“One example that leaps to my mind: back when I was an NCO, I had a Small Group Leader (SGL) at one of the Army’s NCO schools who had emigrated out of central Africa, come to the U.S., and joined the U.S. military. He said that he found it very interesting, as a born African, trying to navigate among American blacks and whites alike. Based purely on how he looked, he would be treated one way — right up until he opened his mouth. At which point his accent identified him as something remarkably other than black American. Whites who had been cool to him (in the literal sense) would sometimes warm up. Blacks who had been warm, would cool down. Sometimes, even turn hostile? . . . Getting back to my SGL at the NCO school, something else he said struck me strongly: nobody in America really knows ethnic strife the way he saw it, because he literally witnessed portions of his family wiped out by what essentially amounted to tribal warfare. To white American eyes, there’d have been no discernible difference between the people killing each other. But the Africans themselves knew the difference, and considered it a difference worth murdering each other over. The SGL in question therefore found 21st century American racial tension to be both familiar, and also utterly foreign. Small potatoes, compared to his experience. So how do you overcome small-potatoes tribalism? Sometimes, by simply creating a new over-arching tribe from whole cloth.”
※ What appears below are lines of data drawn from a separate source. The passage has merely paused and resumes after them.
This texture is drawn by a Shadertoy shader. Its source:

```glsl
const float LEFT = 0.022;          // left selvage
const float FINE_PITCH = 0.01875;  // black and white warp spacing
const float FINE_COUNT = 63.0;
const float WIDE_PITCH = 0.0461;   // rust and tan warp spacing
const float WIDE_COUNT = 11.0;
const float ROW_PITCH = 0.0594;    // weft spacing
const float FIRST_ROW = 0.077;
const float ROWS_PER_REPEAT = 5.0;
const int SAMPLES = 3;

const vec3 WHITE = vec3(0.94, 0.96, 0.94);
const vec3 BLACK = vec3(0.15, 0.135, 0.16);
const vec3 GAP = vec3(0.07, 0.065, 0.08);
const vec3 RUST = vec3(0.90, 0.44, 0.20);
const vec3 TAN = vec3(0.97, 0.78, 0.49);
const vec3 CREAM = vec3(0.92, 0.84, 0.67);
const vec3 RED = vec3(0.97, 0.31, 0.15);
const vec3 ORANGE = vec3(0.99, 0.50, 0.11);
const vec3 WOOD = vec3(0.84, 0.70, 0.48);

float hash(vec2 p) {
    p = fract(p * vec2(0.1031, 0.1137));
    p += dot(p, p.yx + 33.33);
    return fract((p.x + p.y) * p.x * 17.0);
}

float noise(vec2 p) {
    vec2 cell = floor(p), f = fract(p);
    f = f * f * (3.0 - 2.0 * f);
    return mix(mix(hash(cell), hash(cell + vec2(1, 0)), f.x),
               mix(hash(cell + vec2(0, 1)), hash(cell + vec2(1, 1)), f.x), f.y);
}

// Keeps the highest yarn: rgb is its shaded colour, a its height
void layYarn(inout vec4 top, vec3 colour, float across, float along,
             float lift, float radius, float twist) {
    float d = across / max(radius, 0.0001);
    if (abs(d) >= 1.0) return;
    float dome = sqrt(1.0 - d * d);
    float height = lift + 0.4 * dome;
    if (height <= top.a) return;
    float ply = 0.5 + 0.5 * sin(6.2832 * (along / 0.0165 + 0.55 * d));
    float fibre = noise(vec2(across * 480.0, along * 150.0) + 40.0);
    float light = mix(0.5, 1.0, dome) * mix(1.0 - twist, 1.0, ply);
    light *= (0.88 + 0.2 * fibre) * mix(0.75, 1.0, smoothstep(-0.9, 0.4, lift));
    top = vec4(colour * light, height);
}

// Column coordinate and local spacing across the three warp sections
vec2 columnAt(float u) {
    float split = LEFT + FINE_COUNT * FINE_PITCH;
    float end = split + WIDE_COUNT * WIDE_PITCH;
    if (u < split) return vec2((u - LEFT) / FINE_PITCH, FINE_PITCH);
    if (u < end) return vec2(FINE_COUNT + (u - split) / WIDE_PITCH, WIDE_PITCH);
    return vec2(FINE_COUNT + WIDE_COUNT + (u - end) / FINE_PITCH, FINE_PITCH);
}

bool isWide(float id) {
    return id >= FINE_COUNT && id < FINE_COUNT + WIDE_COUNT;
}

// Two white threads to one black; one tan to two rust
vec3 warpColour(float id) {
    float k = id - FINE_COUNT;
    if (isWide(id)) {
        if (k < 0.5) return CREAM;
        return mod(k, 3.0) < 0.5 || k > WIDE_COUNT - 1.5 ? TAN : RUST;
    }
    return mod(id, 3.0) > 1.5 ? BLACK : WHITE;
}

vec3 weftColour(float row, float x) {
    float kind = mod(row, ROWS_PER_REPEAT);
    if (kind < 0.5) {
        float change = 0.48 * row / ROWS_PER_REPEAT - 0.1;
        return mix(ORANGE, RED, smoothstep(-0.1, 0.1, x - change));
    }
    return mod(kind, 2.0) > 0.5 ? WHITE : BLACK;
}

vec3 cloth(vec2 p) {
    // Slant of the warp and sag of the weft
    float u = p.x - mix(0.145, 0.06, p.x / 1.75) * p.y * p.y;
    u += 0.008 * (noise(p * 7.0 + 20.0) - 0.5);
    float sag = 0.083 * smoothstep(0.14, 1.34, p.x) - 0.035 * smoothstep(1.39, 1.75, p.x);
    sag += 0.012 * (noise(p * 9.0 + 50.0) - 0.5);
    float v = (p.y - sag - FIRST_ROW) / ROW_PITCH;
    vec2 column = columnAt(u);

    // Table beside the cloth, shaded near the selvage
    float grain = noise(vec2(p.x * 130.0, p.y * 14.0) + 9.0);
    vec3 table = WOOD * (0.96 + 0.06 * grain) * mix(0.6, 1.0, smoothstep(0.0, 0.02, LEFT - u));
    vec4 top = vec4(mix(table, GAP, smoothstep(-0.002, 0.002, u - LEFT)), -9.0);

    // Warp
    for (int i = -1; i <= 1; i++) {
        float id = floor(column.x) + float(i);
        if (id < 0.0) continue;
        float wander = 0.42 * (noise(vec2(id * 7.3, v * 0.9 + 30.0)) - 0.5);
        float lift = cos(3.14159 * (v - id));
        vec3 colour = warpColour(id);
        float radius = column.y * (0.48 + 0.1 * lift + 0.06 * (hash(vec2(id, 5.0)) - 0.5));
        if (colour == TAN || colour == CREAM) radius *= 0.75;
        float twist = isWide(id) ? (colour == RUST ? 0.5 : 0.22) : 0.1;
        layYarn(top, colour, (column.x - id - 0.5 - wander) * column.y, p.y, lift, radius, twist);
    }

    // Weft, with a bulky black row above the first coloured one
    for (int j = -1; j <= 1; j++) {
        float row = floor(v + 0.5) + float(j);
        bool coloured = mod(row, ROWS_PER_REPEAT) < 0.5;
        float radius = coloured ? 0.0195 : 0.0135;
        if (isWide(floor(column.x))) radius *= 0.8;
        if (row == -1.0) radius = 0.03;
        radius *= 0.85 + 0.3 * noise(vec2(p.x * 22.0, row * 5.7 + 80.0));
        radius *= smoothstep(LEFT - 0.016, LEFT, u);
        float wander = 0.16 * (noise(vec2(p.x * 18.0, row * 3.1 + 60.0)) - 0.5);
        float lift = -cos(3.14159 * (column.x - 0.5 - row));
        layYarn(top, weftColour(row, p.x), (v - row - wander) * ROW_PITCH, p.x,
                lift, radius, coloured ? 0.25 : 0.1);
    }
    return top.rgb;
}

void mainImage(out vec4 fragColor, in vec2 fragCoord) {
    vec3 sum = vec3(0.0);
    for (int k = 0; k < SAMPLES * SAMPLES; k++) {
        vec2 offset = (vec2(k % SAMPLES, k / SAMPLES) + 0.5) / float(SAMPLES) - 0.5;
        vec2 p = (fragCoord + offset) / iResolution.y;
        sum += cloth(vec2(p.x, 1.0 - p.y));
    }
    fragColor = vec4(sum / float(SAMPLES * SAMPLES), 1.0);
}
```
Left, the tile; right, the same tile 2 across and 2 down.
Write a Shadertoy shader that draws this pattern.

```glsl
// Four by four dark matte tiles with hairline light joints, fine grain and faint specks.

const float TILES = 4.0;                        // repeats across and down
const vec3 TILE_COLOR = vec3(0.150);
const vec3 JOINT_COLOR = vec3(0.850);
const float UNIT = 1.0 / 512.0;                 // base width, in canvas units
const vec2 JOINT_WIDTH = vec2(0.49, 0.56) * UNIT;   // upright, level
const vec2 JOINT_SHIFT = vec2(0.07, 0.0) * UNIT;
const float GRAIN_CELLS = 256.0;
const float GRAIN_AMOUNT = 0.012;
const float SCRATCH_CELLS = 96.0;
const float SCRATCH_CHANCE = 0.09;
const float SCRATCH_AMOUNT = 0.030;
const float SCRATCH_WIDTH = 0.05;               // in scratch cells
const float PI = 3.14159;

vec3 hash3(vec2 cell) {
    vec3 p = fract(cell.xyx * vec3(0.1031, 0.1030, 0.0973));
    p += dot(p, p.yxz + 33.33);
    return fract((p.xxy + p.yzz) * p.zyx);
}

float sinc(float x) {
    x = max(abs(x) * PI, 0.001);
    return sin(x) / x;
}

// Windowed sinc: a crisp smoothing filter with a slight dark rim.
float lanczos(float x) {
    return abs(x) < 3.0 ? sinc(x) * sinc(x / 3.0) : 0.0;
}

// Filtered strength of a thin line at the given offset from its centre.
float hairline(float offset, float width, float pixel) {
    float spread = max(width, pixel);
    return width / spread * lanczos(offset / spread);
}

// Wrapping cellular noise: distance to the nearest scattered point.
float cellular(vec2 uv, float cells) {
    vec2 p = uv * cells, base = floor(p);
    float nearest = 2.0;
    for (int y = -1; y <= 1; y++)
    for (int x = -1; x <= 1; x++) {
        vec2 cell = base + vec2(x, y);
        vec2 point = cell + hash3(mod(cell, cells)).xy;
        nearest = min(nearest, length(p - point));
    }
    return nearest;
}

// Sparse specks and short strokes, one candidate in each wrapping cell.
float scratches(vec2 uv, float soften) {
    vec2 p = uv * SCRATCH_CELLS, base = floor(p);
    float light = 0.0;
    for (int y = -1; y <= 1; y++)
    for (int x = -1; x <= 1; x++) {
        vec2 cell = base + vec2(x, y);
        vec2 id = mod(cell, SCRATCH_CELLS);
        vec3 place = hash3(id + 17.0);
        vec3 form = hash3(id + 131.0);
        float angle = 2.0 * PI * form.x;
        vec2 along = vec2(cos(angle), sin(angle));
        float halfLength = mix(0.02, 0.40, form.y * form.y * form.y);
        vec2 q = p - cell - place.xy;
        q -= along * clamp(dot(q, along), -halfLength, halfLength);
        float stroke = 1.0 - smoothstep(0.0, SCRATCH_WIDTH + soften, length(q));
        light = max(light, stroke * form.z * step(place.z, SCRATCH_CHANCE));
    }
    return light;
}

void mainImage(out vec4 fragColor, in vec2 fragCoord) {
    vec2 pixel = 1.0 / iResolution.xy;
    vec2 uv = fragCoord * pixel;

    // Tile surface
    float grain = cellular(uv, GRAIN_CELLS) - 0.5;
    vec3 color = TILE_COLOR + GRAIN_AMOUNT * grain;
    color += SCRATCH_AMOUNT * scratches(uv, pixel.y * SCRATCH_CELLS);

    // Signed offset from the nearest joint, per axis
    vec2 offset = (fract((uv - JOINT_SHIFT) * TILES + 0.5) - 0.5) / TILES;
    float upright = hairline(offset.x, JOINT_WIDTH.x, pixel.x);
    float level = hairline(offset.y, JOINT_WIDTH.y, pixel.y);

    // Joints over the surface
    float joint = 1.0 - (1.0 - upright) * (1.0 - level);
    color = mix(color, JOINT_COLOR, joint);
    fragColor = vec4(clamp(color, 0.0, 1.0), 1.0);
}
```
Until it was cast aside by those with evil intentions, the Melting Pot slowly but steadily eroded those borders of tribalism. But powerful people have a lot to gain from keeping us separated in our tribes.